--- REQUIRED WORK ---
An exact copy of all records is expected, minus the images.

--- MATERIAL SHOWN ---
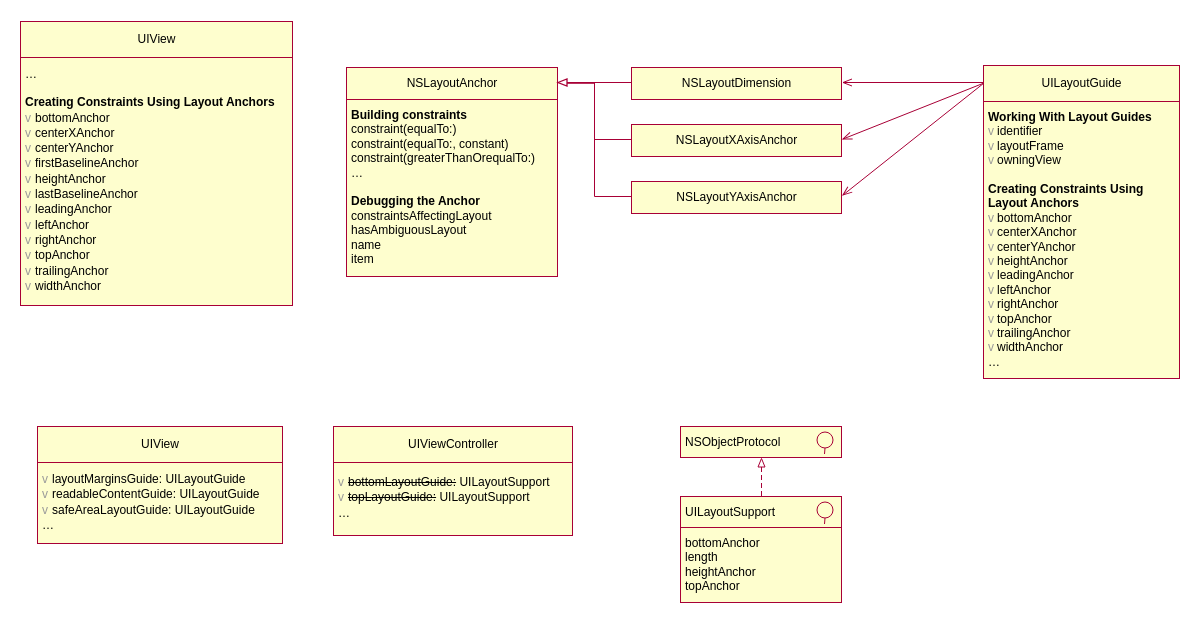
<!DOCTYPE html>
<html lang="en">
<head>
<meta charset="utf-8">
<title>Layout anchors class diagram</title>
<style>
:root { --paper: #fff; --fill: #fefece; --line: #a80036; --ink: #000; --muted: #999; }
* { box-sizing: border-box; margin: 0; padding: 0; }
body { width: 1200px; height: 623px; overflow: hidden; background: var(--paper); }
.diagram { position: relative; width: 1200px; height: 623px; overflow: hidden; color: var(--ink); font: 12px/14.4px "Liberation Sans", Arial, sans-serif; white-space: nowrap; }
.connectors { position: absolute; left: 0; top: 0; fill: none; stroke: var(--line); }
.node { position: absolute; display: flex; flex-direction: column; background: var(--fill); border: 1px solid var(--line); }
.node h2 { flex: none; display: flex; align-items: center; justify-content: center; height: var(--head); font-size: 12px; font-weight: 400; }
.members { flex: 1; padding: var(--pad) 4px 0; border-top: 1px solid var(--line); }
.members h3 { font-size: 12px; font-weight: 700; }
.members ul { list-style: none; }
.members ul + h3 { margin-top: 14.4px; }
.members i { display: inline-block; width: 9px; font-style: normal; color: var(--muted); }
.loose { line-height: 15.3px; }
.loose i { width: 10px; }
.single h2 { height: 100%; }
.protocol h2 { justify-content: space-between; padding: 0 7px 0 4px; }
.protocol svg { display: block; fill: none; stroke: var(--line); }

.view { left: 20px; top: 21px; width: 273px; height: 285px; --head: 35px; --pad: 9px; }
.view .more { margin-bottom: 13px; }
.anchor { left: 346px; top: 67px; width: 212px; height: 210px; --head: 31px; --pad: 8px; }
.dimension, .x-axis, .y-axis { left: 631px; width: 211px; height: 33px; }
.dimension { top: 67px; }
.x-axis { top: 124px; }
.y-axis { top: 181px; }
.guide { left: 983px; top: 65px; width: 197px; height: 314px; --head: 35px; --pad: 8px; }
.view-guides { left: 37px; top: 426px; width: 246px; height: 118px; --head: 35px; --pad: 9px; }
.controller { left: 333px; top: 426px; width: 240px; height: 110px; --head: 35px; --pad: 12px; }
.object-protocol { left: 680px; top: 426px; width: 162px; height: 32px; --head: 30px; }
.support { left: 680px; top: 496px; width: 162px; height: 107px; --head: 30px; --pad: 8px; }
</style>
</head>
<body>
<main class="diagram">
  <section class="node view loose">
    <h2>UIView</h2>
    <div class="members">
      <p class="more">…</p>
      <h3>Creating Constraints Using Layout Anchors</h3>
      <ul>
        <li><i>v</i>bottomAnchor</li>
        <li><i>v</i>centerXAnchor</li>
        <li><i>v</i>centerYAnchor</li>
        <li><i>v</i>firstBaselineAnchor</li>
        <li><i>v</i>heightAnchor</li>
        <li><i>v</i>lastBaselineAnchor</li>
        <li><i>v</i>leadingAnchor</li>
        <li><i>v</i>leftAnchor</li>
        <li><i>v</i>rightAnchor</li>
        <li><i>v</i>topAnchor</li>
        <li><i>v</i>trailingAnchor</li>
        <li><i>v</i>widthAnchor</li>
      </ul>
    </div>
  </section>

  <section class="node anchor">
    <h2>NSLayoutAnchor</h2>
    <div class="members">
      <h3>Building constraints</h3>
      <ul>
        <li>constraint(equalTo:)</li>
        <li>constraint(equalTo:, constant)</li>
        <li>constraint(greaterThanOrequalTo:)</li>
        <li>…</li>
      </ul>
      <h3>Debugging the Anchor</h3>
      <ul>
        <li>constraintsAffectingLayout</li>
        <li>hasAmbiguousLayout</li>
        <li>name</li>
        <li>item</li>
      </ul>
    </div>
  </section>

  <section class="node single dimension"><h2>NSLayoutDimension</h2></section>
  <section class="node single x-axis"><h2>NSLayoutXAxisAnchor</h2></section>
  <section class="node single y-axis"><h2>NSLayoutYAxisAnchor</h2></section>

  <section class="node guide">
    <h2>UILayoutGuide</h2>
    <div class="members">
      <h3>Working With Layout Guides</h3>
      <ul>
        <li><i>v</i>identifier</li>
        <li><i>v</i>layoutFrame</li>
        <li><i>v</i>owningView</li>
      </ul>
      <h3>Creating Constraints Using<br>Layout Anchors</h3>
      <ul>
        <li><i>v</i>bottomAnchor</li>
        <li><i>v</i>centerXAnchor</li>
        <li><i>v</i>centerYAnchor</li>
        <li><i>v</i>heightAnchor</li>
        <li><i>v</i>leadingAnchor</li>
        <li><i>v</i>leftAnchor</li>
        <li><i>v</i>rightAnchor</li>
        <li><i>v</i>topAnchor</li>
        <li><i>v</i>trailingAnchor</li>
        <li><i>v</i>widthAnchor</li>
        <li>…</li>
      </ul>
    </div>
  </section>

  <section class="node view-guides loose">
    <h2>UIView</h2>
    <div class="members">
      <ul>
        <li><i>v</i>layoutMarginsGuide: UILayoutGuide</li>
        <li><i>v</i>readableContentGuide: UILayoutGuide</li>
        <li><i>v</i>safeAreaLayoutGuide: UILayoutGuide</li>
        <li>…</li>
      </ul>
    </div>
  </section>

  <section class="node controller loose">
    <h2>UIViewController</h2>
    <div class="members">
      <ul>
        <li><i>v</i><s>bottomLayoutGuide:</s> UILayoutSupport</li>
        <li><i>v</i><s>topLayoutGuide:</s> UILayoutSupport</li>
        <li>…</li>
      </ul>
    </div>
  </section>

  <section class="node protocol object-protocol">
    <h2>NSObjectProtocol
      <svg width="18" height="24" aria-hidden="true"><g id="lollipop"><circle cx="9" cy="10" r="8"/><line x1="9" y1="18" x2="8.5" y2="24"/></g></svg>
    </h2>
  </section>

  <section class="node protocol support">
    <h2>UILayoutSupport
      <svg width="18" height="24" aria-hidden="true"><use href="#lollipop"/></svg>
    </h2>
    <div class="members">
      <ul>
        <li>bottomAnchor</li>
        <li>length</li>
        <li>heightAnchor</li>
        <li>topAnchor</li>
      </ul>
    </div>
  </section>

  <svg class="connectors" width="1200" height="623" viewBox="0 0 1200 623" aria-hidden="true">
    <defs>
      <marker id="open-arrow" markerUnits="userSpaceOnUse" markerWidth="12" markerHeight="10" refX="1" refY="5" orient="auto-start-reverse" overflow="visible">
        <path d="M-8 1.5 L1 5 L-8 8.5"/>
      </marker>
    </defs>
    <g class="inheritance">
      <path d="M567 82.5 H631 M594.5 83 V196.5 H631 M594.5 139.5 H631"/>
      <path d="M567 83 H595" stroke-width="1.6"/>
      <polygon points="558,82.5 567,79 567,86" fill="#fff" stroke-width="1.3"/>
    </g>
    <g class="associations">
      <line x1="984" y1="82.5" x2="843" y2="82.5" marker-end="url(#open-arrow)"/>
      <line x1="984" y1="83" x2="843" y2="139" marker-end="url(#open-arrow)"/>
      <line x1="984" y1="83" x2="843" y2="195" marker-end="url(#open-arrow)"/>
    </g>
    <g class="conformance">
      <line x1="761.5" y1="496" x2="761.5" y2="467" stroke-dasharray="5 3"/>
      <polygon points="761.5,458.5 758,467 765,467" fill="#fff"/>
    </g>
  </svg>
</main>
</body>
</html>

--- RESPONSE FOR THIS EXERCISE ---
<!DOCTYPE html>
<html lang="en">
<head>
<meta charset="utf-8">
<title>Layout anchors class diagram</title>
<style>
:root { --paper: #fff; --fill: #fefece; --line: #a80036; --ink: #000; --muted: #999; }
* { box-sizing: border-box; margin: 0; padding: 0; }
body { width: 1200px; height: 623px; overflow: hidden; background: var(--paper); }
.diagram { position: relative; width: 1200px; height: 623px; overflow: hidden; color: var(--ink); font: 12px/14.4px "Liberation Sans", Arial, sans-serif; white-space: nowrap; }
.connectors { position: absolute; left: 0; top: 0; fill: none; stroke: var(--line); }
.node { position: absolute; display: flex; flex-direction: column; background: var(--fill); border: 1px solid var(--line); }
.node h2 { flex: none; display: flex; align-items: center; justify-content: center; height: var(--head); font-size: 12px; font-weight: 400; }
.members { flex: 1; padding: var(--pad) 4px 0; border-top: 1px solid var(--line); }
.members h3 { font-size: 12px; font-weight: 700; }
.members ul { list-style: none; }
.members ul + h3 { margin-top: 14.4px; }
.members i { display: inline-block; width: 9px; font-style: normal; color: var(--muted); }
.loose { line-height: 15.3px; }
.loose i { width: 10px; }
.single h2 { height: 100%; }
.protocol h2 { justify-content: space-between; padding: 0 7px 0 4px; }
.protocol svg { display: block; fill: none; stroke: var(--line); }

.view { left: 20px; top: 21px; width: 273px; height: 285px; --head: 35px; --pad: 9px; }
.view .more { margin-bottom: 13px; }
.anchor { left: 346px; top: 67px; width: 212px; height: 210px; --head: 31px; --pad: 8px; }
.dimension, .x-axis, .y-axis { left: 631px; width: 211px; height: 33px; }
.dimension { top: 67px; }
.x-axis { top: 124px; }
.y-axis { top: 181px; }
.guide { left: 983px; top: 65px; width: 197px; height: 314px; --head: 35px; --pad: 8px; }
.view-guides { left: 37px; top: 426px; width: 246px; height: 118px; --head: 35px; --pad: 9px; }
.controller { left: 333px; top: 426px; width: 240px; height: 110px; --head: 35px; --pad: 12px; }
.object-protocol { left: 680px; top: 426px; width: 162px; height: 32px; --head: 30px; }
.support { left: 680px; top: 496px; width: 162px; height: 107px; --head: 30px; --pad: 8px; }
</style>
</head>
<body>
<main class="diagram">
  <section class="node view loose">
    <h2>UIView</h2>
    <div class="members">
      <p class="more">…</p>
      <h3>Creating Constraints Using Layout Anchors</h3>
      <ul>
        <li><i>v</i>bottomAnchor</li>
        <li><i>v</i>centerXAnchor</li>
        <li><i>v</i>centerYAnchor</li>
        <li><i>v</i>firstBaselineAnchor</li>
        <li><i>v</i>heightAnchor</li>
        <li><i>v</i>lastBaselineAnchor</li>
        <li><i>v</i>leadingAnchor</li>
        <li><i>v</i>leftAnchor</li>
        <li><i>v</i>rightAnchor</li>
        <li><i>v</i>topAnchor</li>
        <li><i>v</i>trailingAnchor</li>
        <li><i>v</i>widthAnchor</li>
      </ul>
    </div>
  </section>

  <section class="node anchor">
    <h2>NSLayoutAnchor</h2>
    <div class="members">
      <h3>Building constraints</h3>
      <ul>
        <li>constraint(equalTo:)</li>
        <li>constraint(equalTo:, constant)</li>
        <li>constraint(greaterThanOrequalTo:)</li>
        <li>…</li>
      </ul>
      <h3>Debugging the Anchor</h3>
      <ul>
        <li>constraintsAffectingLayout</li>
        <li>hasAmbiguousLayout</li>
        <li>name</li>
        <li>item</li>
      </ul>
    </div>
  </section>

  <section class="node single dimension"><h2>NSLayoutDimension</h2></section>
  <section class="node single x-axis"><h2>NSLayoutXAxisAnchor</h2></section>
  <section class="node single y-axis"><h2>NSLayoutYAxisAnchor</h2></section>

  <section class="node guide">
    <h2>UILayoutGuide</h2>
    <div class="members">
      <h3>Working With Layout Guides</h3>
      <ul>
        <li><i>v</i>identifier</li>
        <li><i>v</i>layoutFrame</li>
        <li><i>v</i>owningView</li>
      </ul>
      <h3>Creating Constraints Using<br>Layout Anchors</h3>
      <ul>
        <li><i>v</i>bottomAnchor</li>
        <li><i>v</i>centerXAnchor</li>
        <li><i>v</i>centerYAnchor</li>
        <li><i>v</i>heightAnchor</li>
        <li><i>v</i>leadingAnchor</li>
        <li><i>v</i>leftAnchor</li>
        <li><i>v</i>rightAnchor</li>
        <li><i>v</i>topAnchor</li>
        <li><i>v</i>trailingAnchor</li>
        <li><i>v</i>widthAnchor</li>
        <li>…</li>
      </ul>
    </div>
  </section>

  <section class="node view-guides loose">
    <h2>UIView</h2>
    <div class="members">
      <ul>
        <li><i>v</i>layoutMarginsGuide: UILayoutGuide</li>
        <li><i>v</i>readableContentGuide: UILayoutGuide</li>
        <li><i>v</i>safeAreaLayoutGuide: UILayoutGuide</li>
        <li>…</li>
      </ul>
    </div>
  </section>

  <section class="node controller loose">
    <h2>UIViewController</h2>
    <div class="members">
      <ul>
        <li><i>v</i><s>bottomLayoutGuide:</s> UILayoutSupport</li>
        <li><i>v</i><s>topLayoutGuide:</s> UILayoutSupport</li>
        <li>…</li>
      </ul>
    </div>
  </section>

  <section class="node protocol object-protocol">
    <h2>NSObjectProtocol
      <svg width="18" height="24" aria-hidden="true"><g id="lollipop"><circle cx="9" cy="10" r="8"/><line x1="9" y1="18" x2="8.5" y2="24"/></g></svg>
    </h2>
  </section>

  <section class="node protocol support">
    <h2>UILayoutSupport
      <svg width="18" height="24" aria-hidden="true"><use href="#lollipop"/></svg>
    </h2>
    <div class="members">
      <ul>
        <li>bottomAnchor</li>
        <li>length</li>
        <li>heightAnchor</li>
        <li>topAnchor</li>
      </ul>
    </div>
  </section>

  <svg class="connectors" width="1200" height="623" viewBox="0 0 1200 623" aria-hidden="true">
    <defs>
      <marker id="open-arrow" markerUnits="userSpaceOnUse" markerWidth="12" markerHeight="10" refX="1" refY="5" orient="auto-start-reverse" overflow="visible">
        <path d="M-8 1.5 L1 5 L-8 8.5"/>
      </marker>
    </defs>
    <g class="inheritance">
      <path d="M567 82.5 H631 M594.5 83 V196.5 H631 M594.5 139.5 H631"/>
      <path d="M567 83 H595" stroke-width="1.6"/>
      <polygon points="558,82.5 567,79 567,86" fill="#fff" stroke-width="1.3"/>
    </g>
    <g class="associations">
      <line x1="984" y1="82.5" x2="843" y2="82.5" marker-end="url(#open-arrow)"/>
      <line x1="984" y1="83" x2="843" y2="139" marker-end="url(#open-arrow)"/>
      <line x1="984" y1="83" x2="843" y2="195" marker-end="url(#open-arrow)"/>
    </g>
    <g class="conformance">
      <line x1="761.5" y1="496" x2="761.5" y2="467" stroke-dasharray="5 3"/>
      <polygon points="761.5,458.5 758,467 765,467" fill="#fff"/>
    </g>
  </svg>
</main>
</body>
</html>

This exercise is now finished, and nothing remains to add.